- **Dataset excerpts**
********************

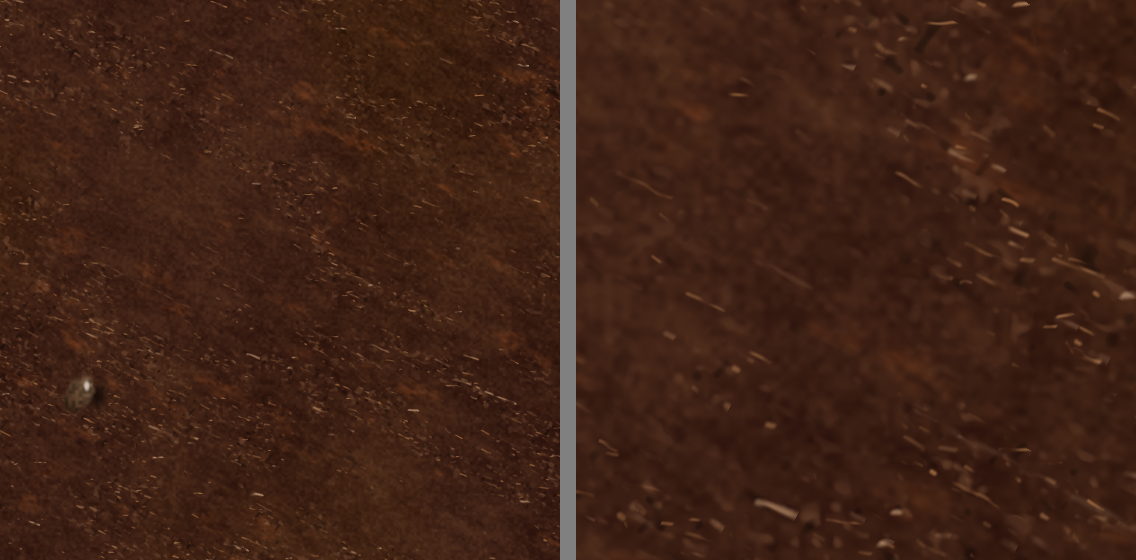
Left, the full canvas; right, a detail of the centre.
Give the GLSL for this texture, as a Shadertoy shader.

```glsl
// Dark rusty brown ground with slanted pale scratches, fine grain and one small pebble
#define DARK_BROWN vec3(0.205, 0.098, 0.064)
#define WARM_BROWN vec3(0.290, 0.162, 0.102)
#define OLIVE_TINT vec3(0.016, 0.014, -0.012)
#define RUST_TINT vec3(0.15, 0.075, 0.025)
#define FLECK_BROWN vec3(0.43, 0.275, 0.185)
#define SCRATCH_TAN vec3(0.62, 0.41, 0.24)
#define SCRATCH_PALE vec3(0.76, 0.62, 0.50)
#define SCRATCH_ANGLE -0.49
#define GRAIN_SCALE 190.0
#define GRAIN_AMOUNT 1.05
#define PEBBLE_POS vec2(0.140, 0.295)

float hash(vec2 p) {
    vec3 q = fract(p.xyx * vec3(0.1031, 0.1030, 0.0973));
    q += dot(q, q.yzx + 33.33);
    return fract((q.x + q.y) * q.z);
}

float noise(vec2 p) {
    vec2 i = floor(p), f = fract(p);
    f = f * f * (3.0 - 2.0 * f);
    return mix(mix(hash(i), hash(i + vec2(1, 0)), f.x),
               mix(hash(i + vec2(0, 1)), hash(i + vec2(1, 1)), f.x), f.y);
}

float fbm(vec2 p) {
    float sum = 0.0, amp = 0.5;
    for (int i = 0; i < 5; i++) {
        sum += amp * noise(p);
        p = mat2(1.6, 1.2, -1.2, 1.6) * p + 17.3;
        amp *= 0.5;
    }
    return sum / 0.97;
}

mat2 rotation(float a) {
    return mat2(cos(a), sin(a), -sin(a), cos(a));
}

// Worn areas where marks gather
float wornArea(vec2 q) {
    float broad = noise(q * vec2(4.0, 7.0) + 60.0);
    float tight = noise(q * vec2(13.0, 24.0) + 85.0);
    return smoothstep(0.42, 0.78, 0.45 * broad + 0.55 * tight);
}

// One scratch at most per cell; x is coverage, y is paleness
vec2 scratches(vec2 q, vec2 cell, float maxHalf, float density, float tilt, float seed) {
    float row = floor(q.y / cell.y);
    float shift = cell.x * hash(vec2(row + 200.0, seed));
    float column = floor((q.x + shift) / cell.x);
    vec2 corner = vec2(column * cell.x - shift, row * cell.y);
    vec2 id = vec2(column, row) + 100.0 + seed * 37.0;
    float pick = hash(id), r1 = hash(id + 11.7), r2 = hash(id + 23.1), r3 = hash(id + 41.9);
    float present = step(pick, density * (0.10 + 2.2 * wornArea(corner + 0.5 * cell)));

    float halfLen = maxHalf * mix(0.2, 1.0, r1 * r1);
    vec2 centre = vec2(mix(halfLen, cell.x - halfLen, r2), cell.y * mix(0.3, 0.7, r3));
    vec2 d = q - corner - centre;
    d.y -= d.x * tilt * (r1 + r3 - 1.0);
    d.y += 0.003 * (noise(q * 75.0 + seed) - 0.5);
    float dist = length(vec2(max(abs(d.x) - halfLen, 0.0), d.y));
    float width = max(mix(0.0020, 0.0042, r2 * r2), 1.5 / iResolution.y);
    float line = 1.0 - smoothstep(0.0, width, dist);

    // Broken, unevenly worn marks
    float wear = smoothstep(0.25, 0.85, noise(q * vec2(120.0, 230.0) + seed * 9.0));
    return vec2(present * line * wear * mix(0.22, 0.95, r3 * r3), r2 * r2 * r1);
}

vec3 pebble(vec3 ground, vec2 uv) {
    vec2 d = uv - PEBBLE_POS;
    vec2 s = (d - vec2(0.034, -0.002)) / vec2(0.015, 0.019);
    ground *= 1.0 - 0.6 * exp(-dot(s, s));

    vec2 e = rotation(-0.9) * d / vec2(0.041, 0.027);
    float rim = length(e) + 0.3 * (noise(uv * 70.0) - 0.5);
    float mask = 1.0 - smoothstep(0.65, 1.05, rim);
    float light = clamp(0.40 + 7.0 * d.x + 10.0 * d.y, 0.0, 1.0);
    float mottle = 0.7 + 0.6 * noise(uv * 160.0);
    vec3 stone = mix(vec3(0.22, 0.14, 0.08), vec3(0.48, 0.37, 0.28), light) * mottle;
    float glint = 1.0 - smoothstep(0.002, 0.009, length((d - vec2(0.015, 0.016)) * vec2(1.2, 0.7)));
    stone = mix(stone, vec3(0.86, 0.81, 0.77), glint * 0.85);
    return mix(ground, stone, mask);
}

void mainImage(out vec4 fragColor, in vec2 fragCoord) {
    vec2 uv = fragCoord / iResolution.y;
    vec2 q = rotation(-SCRATCH_ANGLE) * uv;
    float worn = wornArea(q);

    // Mottled ground with fine grain
    float mottle = fbm(uv * 6.0 + 3.0);
    float streak = fbm(q * vec2(22.0, 50.0) + 50.0);
    float grain = 0.6 * noise(uv * GRAIN_SCALE) + 0.4 * noise(q * GRAIN_SCALE * vec2(0.4, 0.8) + 90.0);
    float tone = 0.42 + 1.2 * (mottle - 0.5) + 1.0 * (streak - 0.5) + GRAIN_AMOUNT * (grain - 0.5);
    vec3 col = mix(DARK_BROWN, WARM_BROWN, clamp(tone, -0.5, 1.6));

    // Olive patches, mostly toward the upper right, and small rusty smudges
    float olive = noise(uv * 3.0 + 12.0) + 0.35 * smoothstep(0.8, 1.4, uv.x + 0.5 * uv.y);
    col += OLIVE_TINT * smoothstep(0.6, 1.1, olive);
    float smudge = smoothstep(0.6, 0.82, fbm(q * vec2(13.0, 26.0) + 31.0));
    col += RUST_TINT * smudge * noise(q * vec2(90.0, 170.0));

    // Faint worn flecks and soft dark dimples
    float fleck = 0.6 * noise(q * vec2(85.0, 165.0) + 14.0) + 0.4 * noise(uv * 170.0 + 44.0);
    col = mix(col, FLECK_BROWN, 0.65 * smoothstep(0.58, 0.88, fleck) * mix(0.30, 1.0, worn));
    float dimple = noise(rotation(0.7) * uv * 120.0 + 7.0);
    col *= 1.0 - 0.35 * smoothstep(0.72, 0.98, dimple) * mix(0.3, 1.0, worn);

    // Long scratches, short dashes and tiny flecks
    vec2 marks[4];
    marks[0] = scratches(q, vec2(0.24, 0.036), 0.095, 0.26, 0.10, 1.0) * vec2(0.85, 1.0);
    marks[1] = scratches(q, vec2(0.055, 0.015), 0.022, 0.27, 0.25, 2.0);
    marks[2] = scratches(q, vec2(0.034, 0.012), 0.011, 0.27, 0.60, 3.0);
    marks[3] = scratches(q, vec2(0.015, 0.010), 0.004, 0.18, 0.90, 4.0);
    for (int i = 0; i < 4; i++)
        col = mix(col, mix(SCRATCH_TAN, SCRATCH_PALE, marks[i].y), marks[i].x);

    fragColor = vec4(pebble(col, uv), 1.0);
}
```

********************

- **Work instruction**
Copy the records above exactly, leaving out every picture.

- **Output**
Left, the full canvas; right, a detail of the centre.
Give the GLSL for this texture, as a Shadertoy shader.

```glsl
// Dark rusty brown ground with slanted pale scratches, fine grain and one small pebble
#define DARK_BROWN vec3(0.205, 0.098, 0.064)
#define WARM_BROWN vec3(0.290, 0.162, 0.102)
#define OLIVE_TINT vec3(0.016, 0.014, -0.012)
#define RUST_TINT vec3(0.15, 0.075, 0.025)
#define FLECK_BROWN vec3(0.43, 0.275, 0.185)
#define SCRATCH_TAN vec3(0.62, 0.41, 0.24)
#define SCRATCH_PALE vec3(0.76, 0.62, 0.50)
#define SCRATCH_ANGLE -0.49
#define GRAIN_SCALE 190.0
#define GRAIN_AMOUNT 1.05
#define PEBBLE_POS vec2(0.140, 0.295)

float hash(vec2 p) {
    vec3 q = fract(p.xyx * vec3(0.1031, 0.1030, 0.0973));
    q += dot(q, q.yzx + 33.33);
    return fract((q.x + q.y) * q.z);
}

float noise(vec2 p) {
    vec2 i = floor(p), f = fract(p);
    f = f * f * (3.0 - 2.0 * f);
    return mix(mix(hash(i), hash(i + vec2(1, 0)), f.x),
               mix(hash(i + vec2(0, 1)), hash(i + vec2(1, 1)), f.x), f.y);
}

float fbm(vec2 p) {
    float sum = 0.0, amp = 0.5;
    for (int i = 0; i < 5; i++) {
        sum += amp * noise(p);
        p = mat2(1.6, 1.2, -1.2, 1.6) * p + 17.3;
        amp *= 0.5;
    }
    return sum / 0.97;
}

mat2 rotation(float a) {
    return mat2(cos(a), sin(a), -sin(a), cos(a));
}

// Worn areas where marks gather
float wornArea(vec2 q) {
    float broad = noise(q * vec2(4.0, 7.0) + 60.0);
    float tight = noise(q * vec2(13.0, 24.0) + 85.0);
    return smoothstep(0.42, 0.78, 0.45 * broad + 0.55 * tight);
}

// One scratch at most per cell; x is coverage, y is paleness
vec2 scratches(vec2 q, vec2 cell, float maxHalf, float density, float tilt, float seed) {
    float row = floor(q.y / cell.y);
    float shift = cell.x * hash(vec2(row + 200.0, seed));
    float column = floor((q.x + shift) / cell.x);
    vec2 corner = vec2(column * cell.x - shift, row * cell.y);
    vec2 id = vec2(column, row) + 100.0 + seed * 37.0;
    float pick = hash(id), r1 = hash(id + 11.7), r2 = hash(id + 23.1), r3 = hash(id + 41.9);
    float present = step(pick, density * (0.10 + 2.2 * wornArea(corner + 0.5 * cell)));

    float halfLen = maxHalf * mix(0.2, 1.0, r1 * r1);
    vec2 centre = vec2(mix(halfLen, cell.x - halfLen, r2), cell.y * mix(0.3, 0.7, r3));
    vec2 d = q - corner - centre;
    d.y -= d.x * tilt * (r1 + r3 - 1.0);
    d.y += 0.003 * (noise(q * 75.0 + seed) - 0.5);
    float dist = length(vec2(max(abs(d.x) - halfLen, 0.0), d.y));
    float width = max(mix(0.0020, 0.0042, r2 * r2), 1.5 / iResolution.y);
    float line = 1.0 - smoothstep(0.0, width, dist);

    // Broken, unevenly worn marks
    float wear = smoothstep(0.25, 0.85, noise(q * vec2(120.0, 230.0) + seed * 9.0));
    return vec2(present * line * wear * mix(0.22, 0.95, r3 * r3), r2 * r2 * r1);
}

vec3 pebble(vec3 ground, vec2 uv) {
    vec2 d = uv - PEBBLE_POS;
    vec2 s = (d - vec2(0.034, -0.002)) / vec2(0.015, 0.019);
    ground *= 1.0 - 0.6 * exp(-dot(s, s));

    vec2 e = rotation(-0.9) * d / vec2(0.041, 0.027);
    float rim = length(e) + 0.3 * (noise(uv * 70.0) - 0.5);
    float mask = 1.0 - smoothstep(0.65, 1.05, rim);
    float light = clamp(0.40 + 7.0 * d.x + 10.0 * d.y, 0.0, 1.0);
    float mottle = 0.7 + 0.6 * noise(uv * 160.0);
    vec3 stone = mix(vec3(0.22, 0.14, 0.08), vec3(0.48, 0.37, 0.28), light) * mottle;
    float glint = 1.0 - smoothstep(0.002, 0.009, length((d - vec2(0.015, 0.016)) * vec2(1.2, 0.7)));
    stone = mix(stone, vec3(0.86, 0.81, 0.77), glint * 0.85);
    return mix(ground, stone, mask);
}

void mainImage(out vec4 fragColor, in vec2 fragCoord) {
    vec2 uv = fragCoord / iResolution.y;
    vec2 q = rotation(-SCRATCH_ANGLE) * uv;
    float worn = wornArea(q);

    // Mottled ground with fine grain
    float mottle = fbm(uv * 6.0 + 3.0);
    float streak = fbm(q * vec2(22.0, 50.0) + 50.0);
    float grain = 0.6 * noise(uv * GRAIN_SCALE) + 0.4 * noise(q * GRAIN_SCALE * vec2(0.4, 0.8) + 90.0);
    float tone = 0.42 + 1.2 * (mottle - 0.5) + 1.0 * (streak - 0.5) + GRAIN_AMOUNT * (grain - 0.5);
    vec3 col = mix(DARK_BROWN, WARM_BROWN, clamp(tone, -0.5, 1.6));

    // Olive patches, mostly toward the upper right, and small rusty smudges
    float olive = noise(uv * 3.0 + 12.0) + 0.35 * smoothstep(0.8, 1.4, uv.x + 0.5 * uv.y);
    col += OLIVE_TINT * smoothstep(0.6, 1.1, olive);
    float smudge = smoothstep(0.6, 0.82, fbm(q * vec2(13.0, 26.0) + 31.0));
    col += RUST_TINT * smudge * noise(q * vec2(90.0, 170.0));

    // Faint worn flecks and soft dark dimples
    float fleck = 0.6 * noise(q * vec2(85.0, 165.0) + 14.0) + 0.4 * noise(uv * 170.0 + 44.0);
    col = mix(col, FLECK_BROWN, 0.65 * smoothstep(0.58, 0.88, fleck) * mix(0.30, 1.0, worn));
    float dimple = noise(rotation(0.7) * uv * 120.0 + 7.0);
    col *= 1.0 - 0.35 * smoothstep(0.72, 0.98, dimple) * mix(0.3, 1.0, worn);

    // Long scratches, short dashes and tiny flecks
    vec2 marks[4];
    marks[0] = scratches(q, vec2(0.24, 0.036), 0.095, 0.26, 0.10, 1.0) * vec2(0.85, 1.0);
    marks[1] = scratches(q, vec2(0.055, 0.015), 0.022, 0.27, 0.25, 2.0);
    marks[2] = scratches(q, vec2(0.034, 0.012), 0.011, 0.27, 0.60, 3.0);
    marks[3] = scratches(q, vec2(0.015, 0.010), 0.004, 0.18, 0.90, 4.0);
    for (int i = 0; i < 4; i++)
        col = mix(col, mix(SCRATCH_TAN, SCRATCH_PALE, marks[i].y), marks[i].x);

    fragColor = vec4(pebble(col, uv), 1.0);
}
```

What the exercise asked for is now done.